Monosaccharides

Main article: monosaccharides

Individual saccharide residues are termed monosaccharides.

Carbohydrate synthesis

Main article: Carbohydrate synthesis

Carbohydrate synthesis is a sub-field of organic chemistry concerned specifically with the generation of natural and unnatural carbohydrate structures. This can include the synthesis of monosaccharide residues or structures containing more than one monosaccharide, known as oligosaccharides.

Glycosidic bond formation

Protecting groups

Oligosaccharides

Main article: Oligosaccharide

Reactions of carbohydrates

Carbohydrates are reactants in many organic reactions. For example:

Functions of carbohydrates

Carbohydrates have four major functions within the body:

  1. Energy supply, particularly for the brain in the form of glucose
  2. Avoiding the breakdown of amino acids for energy
  3. Avoiding ketosis from the breakdown of fatty acids
  4. Cellular and protein recognition


Energy supply, particularly for the brain in the form of glucose

Main articles: Carbohydrate catabolism and Glucose

Avoiding the breakdown of amino acids for energy

Main article: Amino acid catabolism

Avoiding ketosis from the breakdown of fatty acids

Main article: Ketosis

Cellular and protein recognition

Main articles: Glycoprotein, Major histocompatibility complex, ABO blood group system, and Antibody

Glycoprotein hormones may be removed by the liver from the bloodstream when the passage of time causes the breaking-off of carbohydrates from the glycoproteins.[citation needed]
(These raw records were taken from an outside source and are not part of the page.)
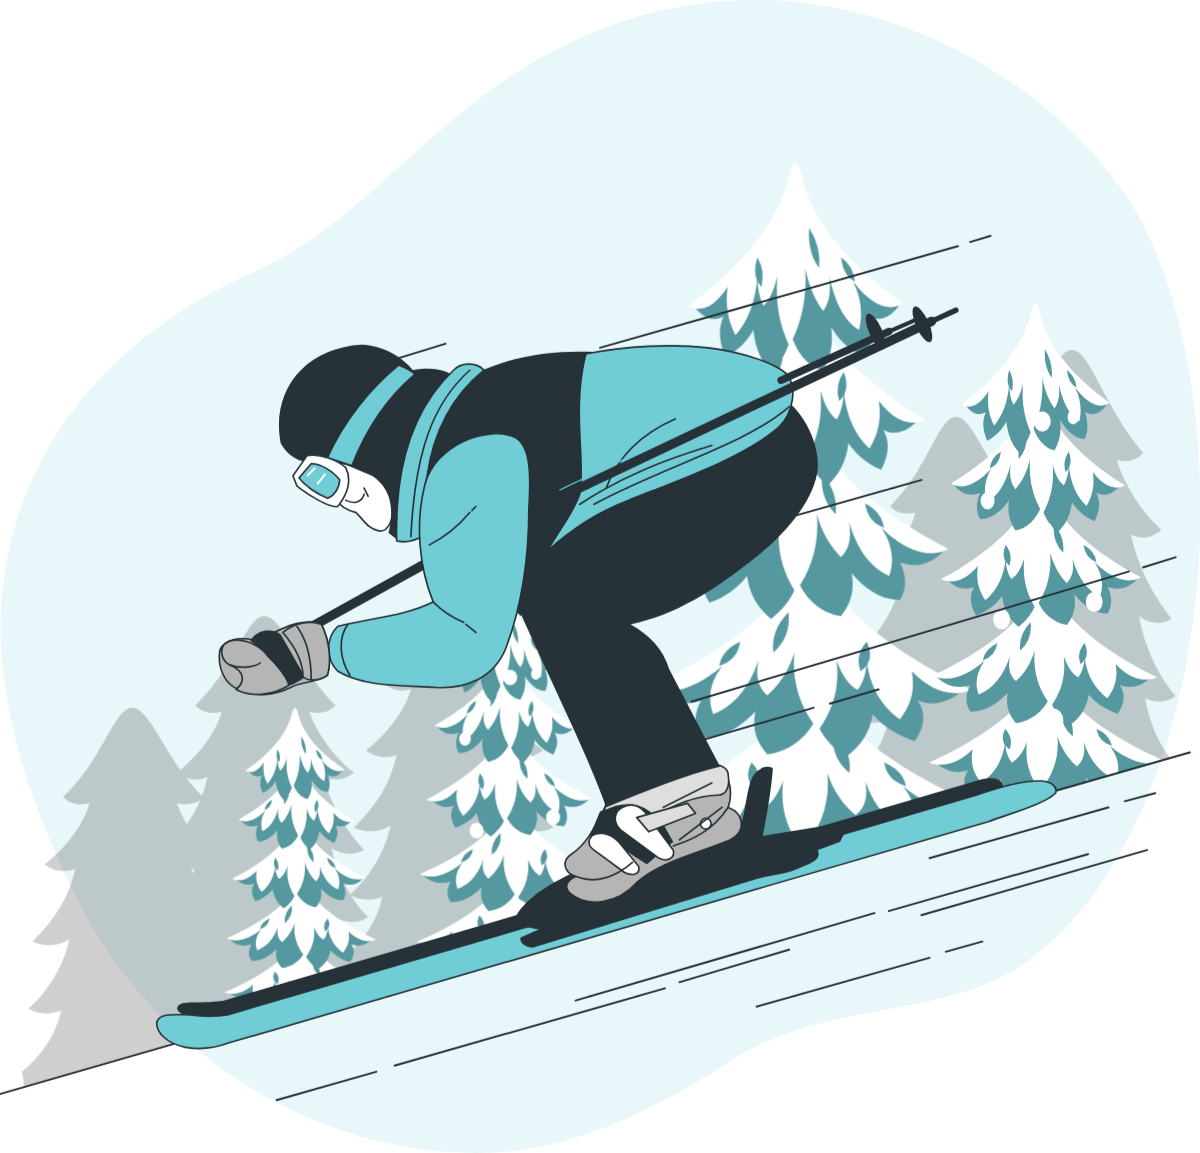
<!DOCTYPE html>
<html lang="en">
<head>
<meta charset="utf-8">
<title>Downhill skier</title>
<style>
:root{
  --paper:#ffffff;
  --sky:#e8f7f9;
  --aqua:#70ccd5;
  --pine:#55989f;
  --ink:#263238;
  --glove:#b5b5b5;
  --light:#dedede;
  --snow:#ffffff;
}
html,body{margin:0;background:var(--paper);overflow:hidden}
.scene{display:block;width:1200px;height:1153px}
.sky{fill:var(--sky)}
.shadows{fill:#000;opacity:.19}
.pine{fill:var(--pine)}
.snow{fill:var(--snow)}
.line{fill:none;stroke:var(--ink);stroke-width:.95;stroke-linecap:round;stroke-linejoin:round}
.fold{fill:none;stroke:var(--ink);stroke-width:.8;stroke-linecap:round;stroke-linejoin:round}
.dark{fill:var(--ink)}
.aqua{fill:var(--aqua);stroke:var(--ink);stroke-width:.8;stroke-linejoin:round}
.grey{fill:var(--glove);stroke:var(--ink);stroke-width:.8;stroke-linejoin:round}
.light{fill:var(--light);stroke:var(--ink);stroke-width:.8;stroke-linejoin:round}
.white{fill:var(--snow);stroke:var(--ink);stroke-width:.8;stroke-linejoin:round}
.pole{fill:none;stroke:var(--ink);stroke-linecap:round}
</style>
</head>
<body>
<svg class="scene" viewBox="0 0 590 567" preserveAspectRatio="none" role="img" aria-label="A skier in a tucked position races down a snowy slope past fir trees">
  <defs>
    <clipPath id="above-slope"><path d="M0 0H590V368.6L0 538Z"/></clipPath>

    <g id="tier">
      <path class="pine" d="M0 0C-7 18 -26 40 -51 51C-46 56 -41 57 -36 55C-39 60 -38 65 -35 70C-29 68 -24 64 -21 60C-20 67 -17 72 -12 76C-7 72 -4 68 -2 62C1 69 7 74 14 75C18 70 19 65 18 59C23 65 29 69 36 69C39 64 38 59 36 55C42 57 47 56 52 51C28 41 7 18 0 0Z"/>
      <path class="snow" d="M-3.500 3Q0 -7 3.500 3C9 21 29 37 54 50C47 54 37 50 29 42C33 48 34 54 32 60C25 57 20 50 17 40C18 46 17 50 14 53C10 49 7 44 5 37C6 48 3 58 -3 66C-8 58 -10 50 -9 40C-11 46 -13 49 -16 51C-18 48 -19 44 -19 40C-20 50 -24 57 -30 62C-34 56 -35 51 -34 44C-40 51 -47 54 -54 51C-29 38 -8 20 -3.500 3Z"/>
      <path class="pine" d="M-19 33Q-15 38 -17 44Q-22 40 -19 33ZM7 22Q13 29 12 37Q6 31 7 22ZM23 33Q29 36 30 42Q24 40 23 33Z"/>
    </g>

    <g id="fir">
      <use href="#tier" transform="translate(8 252) scale(1.55 1.3)"/>
      <use href="#tier" transform="translate(7 192) scale(-1.48 1.32)"/>
      <use href="#tier" transform="translate(4 124) scale(1.32 1.32)"/>
      <use href="#tier" transform="translate(2 60) scale(-1.15 1.3)"/>
      <use href="#tier" transform="translate(0 3) scale(.98 1.32)"/>
    </g>

    <g id="snowy-fir">
      <use href="#fir"/>
      <g class="snow">
        <ellipse cx="5" cy="82" rx="6" ry="7"/>
        <ellipse cx="-27" cy="68" rx="5" ry="6"/>
        <ellipse cx="27" cy="79" rx="4" ry="5"/>
        <ellipse cx="6" cy="159" rx="7" ry="8"/>
        <ellipse cx="-34" cy="137" rx="5" ry="6"/>
        <ellipse cx="42" cy="207" rx="6" ry="7"/>
        <ellipse cx="-24" cy="219" rx="6" ry="7"/>
        <ellipse cx="13" cy="289" rx="7" ry="8"/>
      </g>
    </g>

    <path id="fir-shadow" d="M0 0C-9 0 -14 25 -34 44C-30 48 -25 48 -21 47C-24 58 -33 69 -43 77C-38 81 -32 81 -28 79C-31 94 -39 105 -49 115C-42 118 -36 117 -31 114C-34 128 -42 140 -51 148C-46 151 -40 151 -35 149C-38 163 -46 172 -54 179L-48 230H52L53 179C45 172 39 163 36 149C42 151 47 151 51 148C43 140 36 128 33 114C38 117 43 118 49 115C40 105 33 94 29 79C34 81 39 81 44 77C34 69 26 58 22 47C26 48 31 48 35 44C16 25 9 0 0 0Z"/>
  </defs>

  <path class="sky" d="M372 0C450 0 526 48 559 105C590 160 597 250 584 322C570 402 533 463 487 483C444 501 402 494 357 523C311 553 272 567 235 567C150 567 76 515 40 446C10 388 -5 332 2 285C11 215 60 163 122 135C165 116 187 88 225 57C267 22 315 0 372 0Z"/>

  <g clip-path="url(#above-slope)">
    <g class="shadows">
      <use href="#fir-shadow" x="65" y="348"/>
      <use href="#fir-shadow" x="130" y="303"/>
      <use href="#fir-shadow" transform="translate(223 292)"/>
      <use href="#fir-shadow" transform="translate(470 205) scale(.95 1)"/>
      <use href="#fir-shadow" transform="translate(527 172) scale(1 1.15)"/>
    </g>
    <use href="#fir" transform="translate(145 348) scale(.46 .44)"/>
    <use href="#snowy-fir" transform="translate(248 288) scale(.57 .55)"/>
    <use href="#fir" transform="translate(391 80)"/>
    <use href="#snowy-fir" transform="translate(509 149) scale(.69 .71)"/>
  </g>

  <g class="line" id="ground-and-speed-lines">
    <path d="M0 538L90 512M515 390L585 370"/>
    <path d="M193 177L219 169M295 171L471 121M477 119L487 116"/>
    <path d="M386 255L453 236M340 345L555 281M562 279L578 274M345 364L400 348M408 346L432 339"/>
    <path d="M457 422L545 397M553 394L568 390M437 448L535 420M453 450L564 418"/>
    <path d="M283 492L430 449M334 483L388 467M136 541L185 527M194 524L327 486M372 495L457 471M465 468L483 463"/>
  </g>

  <g id="skis">
    <path class="dark" d="M87 496C88 491 96 494 110 492L480 384C488 381 494 383 493 388L490 396L110 505C100 503 88 500 87 496Z"/>
    <path class="aqua" d="M77 503C78 498 85 499 93 499C100 500 106 500 112 499L480 391C492 387 502 384 511 384C517 384 520 387 519 390C514 395 500 399 486 404L112 513C104 516 97 516 91 515C82 513 77 508 77 503Z"/>
    <path class="dark" d="M253 452C257 443 268 436 280 430L364 407C367 397 367 388 370 382C373 377 378 376 380 378C379 390 377 401 375 411L418 404L413 414L402 418C404 422 400 424 395 426C387 430 380 430 373 432L262 466C258 466 255 463 256 461L265 457C258 456 254 455 253 452Z"/>
  </g>

  <g id="boot">
    <path class="grey" d="M299 394L352 376C358 380 361 388 358 397C366 400 367 409 359 413C342 420 324 424 313 434C304 444 289 447 280 439C277 436 279 433 283 431C277 429 276 423 281 420C290 414 294 403 299 394Z"/>
    <path class="dark" d="M295 399L313 394L322 398L331 414L318 425L301 414L290 411Z"/>
    <path class="light" d="M298 395L351 376C355 376 358 378 358 381C359 387 357 391 353 391C343 391 330 396 322 402C316 395 307 394 297 399Z"/>
    <path class="white" d="M306 397C312 394 316 397 319 402L331 418C332 422 328 424 324 422L305 408C301 404 302 399 306 397Z"/>
    <path class="white" d="M291 411C296 408 302 411 305 415L314 426C315 430 311 431 307 429L292 418C289 416 289 413 291 411Z"/>
    <path class="light" d="M313 402L338 395L342 400L319 409Z"/>
    <circle class="white" cx="347" cy="405" r="2.600"/>
    <path class="fold" d="M283 431C293 435 303 431 311 424M331 416C340 413 350 409 358 397M326 397L350 385M334 413L355 397"/>
  </g>

  <path id="pants" class="dark" d="M388 198C397 206 403 220 402 231C400 247 385 264 369 276C351 290 333 302 310 307C319 312 326 319 329 329L354 377C337 381 318 389 298 397C290 374 275 344 257 304C250 290 253 262 262 238L330 205Z"/>

  <g id="jacket">
    <path class="dark" d="M222 190C244 176 268 172 292 173L310 200L276 262C268 272 263 286 256 303C244 290 215 262 206 240Z"/>
    <path class="aqua" d="M288 174C308 170 331 169 348 171C364 173 380 178 387 184C392 191 390 203 383 210C366 225 334 236 309 246C293 252 280 261 269 271C276 259 282 252 285 243C288 226 281 202 288 174Z"/>
    <path class="fold" d="M332 206C316 213 304 224 298 240M350 219C327 226 306 234 285 248M388 200C366 219 327 229 292 248"/>
  </g>

  <g id="poles">
    <path class="pole" stroke-width="4.600" d="M130 321L213 275M270 247L458 158"/>
    <path class="pole" stroke-width="2.600" d="M456 159L470 152.500"/>
    <path class="pole" stroke-width="3.600" d="M384 187L437 163"/>
    <path class="pole" stroke-width="2" d="M436 163.500L452 156.500"/>
    <ellipse class="dark" cx="430.500" cy="163" rx="3.200" ry="9.500" transform="rotate(-24 430.500 163)"/>
    <ellipse class="dark" cx="453.500" cy="159.500" rx="3.200" ry="9.500" transform="rotate(-24 453.500 159.500)"/>
    <path d="M275 241L384 189" stroke="#70ccd5" stroke-width=".6" fill="none"/>
  </g>

  <g id="head">
    <path class="white" d="M163 226C176 224 190 232 193 246C194 255 191 262 186 261C181 260 179 256 175 252C171 251 167 249 165 245Z"/>
    <path class="fold" d="M170 246C174 248 178 247 179 243M179 240L181 244"/>
    <path class="dark" d="M138 218C133 192 150 171 178 169.500C189 170 198 176 203 182C212 180 222 182 225 187C212 200 199 225 196 266L191 262C194 250 192 240 183 234L171 229L160 226C152 229 143 227 138 218Z"/>
    <path class="aqua" d="M196 179.500C200 181 203 183 204 184C191 195 180 211 173 229L161 225C169 207 182 191 196 179.500Z"/>
    <path class="white" d="M144 234L151 224C157 223 166 226 170 230C173 236 171 243 166 249C162 250 151 243 146 239Z"/>
    <path class="aqua" d="M147 235L153 228C158 228 164 232 167 236C167 240 164 244 161 245C156 243 150 239 147 235Z"/>
    <path d="M151 234L155 230M156 238L160 233" stroke="#fff" stroke-width="1" fill="none"/>
  </g>

  <g id="collar-and-sleeve">
    <path class="aqua" d="M223 182C227 178 234 178 238 182C222 195 213 213 210 234C207 246 208 255 209 263C204 266 199 267 195 266C194 230 203 201 223 182Z"/>
    <path class="fold" d="M231 182C213 198 204 222 202 264"/>
    <path class="aqua" d="M209 238C214 219 239 209 253 215C261 219 261 234 260 250C260 276 256 299 249 318C243 334 228 339 214 338C199 337 179 338 166 330C160 324 160 314 166 308C182 304 199 303 213 296C206 279 204 257 209 238Z"/>
    <path class="fold" d="M213 296C217 300 223 304 228 306M229 307L234 311M211 268C219 264 226 258 231 252M232 251L234 249M171 307C166 314 167 324 172 332"/>
  </g>

  <g id="glove">
    <path class="grey" d="M108 320C110 314 118 313 126 315L139 309C146 306 153 305 158 307C162 315 163 325 161 332C155 336 148 335 143 338C135 342 125 343 117 339C110 336 107 328 108 320Z"/>
    <path class="dark" d="M123 315C127 309 134 309 138 312L150 333C147 335 144 337 142 337C136 329 131 321 123 315Z"/>
    <path class="grey" d="M139 311C145 306 153 305 158 307C162 315 163 325 161 332C157 335 152 335 149 333C149 326 145 318 139 311Z"/>
    <path class="grey" d="M110 317C116 312 127 316 132 323C137 328 141 333 142 337C134 342 123 343 116 339C121 335 120 330 113 327C109 325 108 320 110 317Z"/>
    <path class="fold" d="M146 308C151 315 153 325 153 334M113 327C119 329 125 328 128 326"/>
  </g>
</svg>
</body>
</html>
See also

Carbohydrate structure

Carbohydrate function and biology

References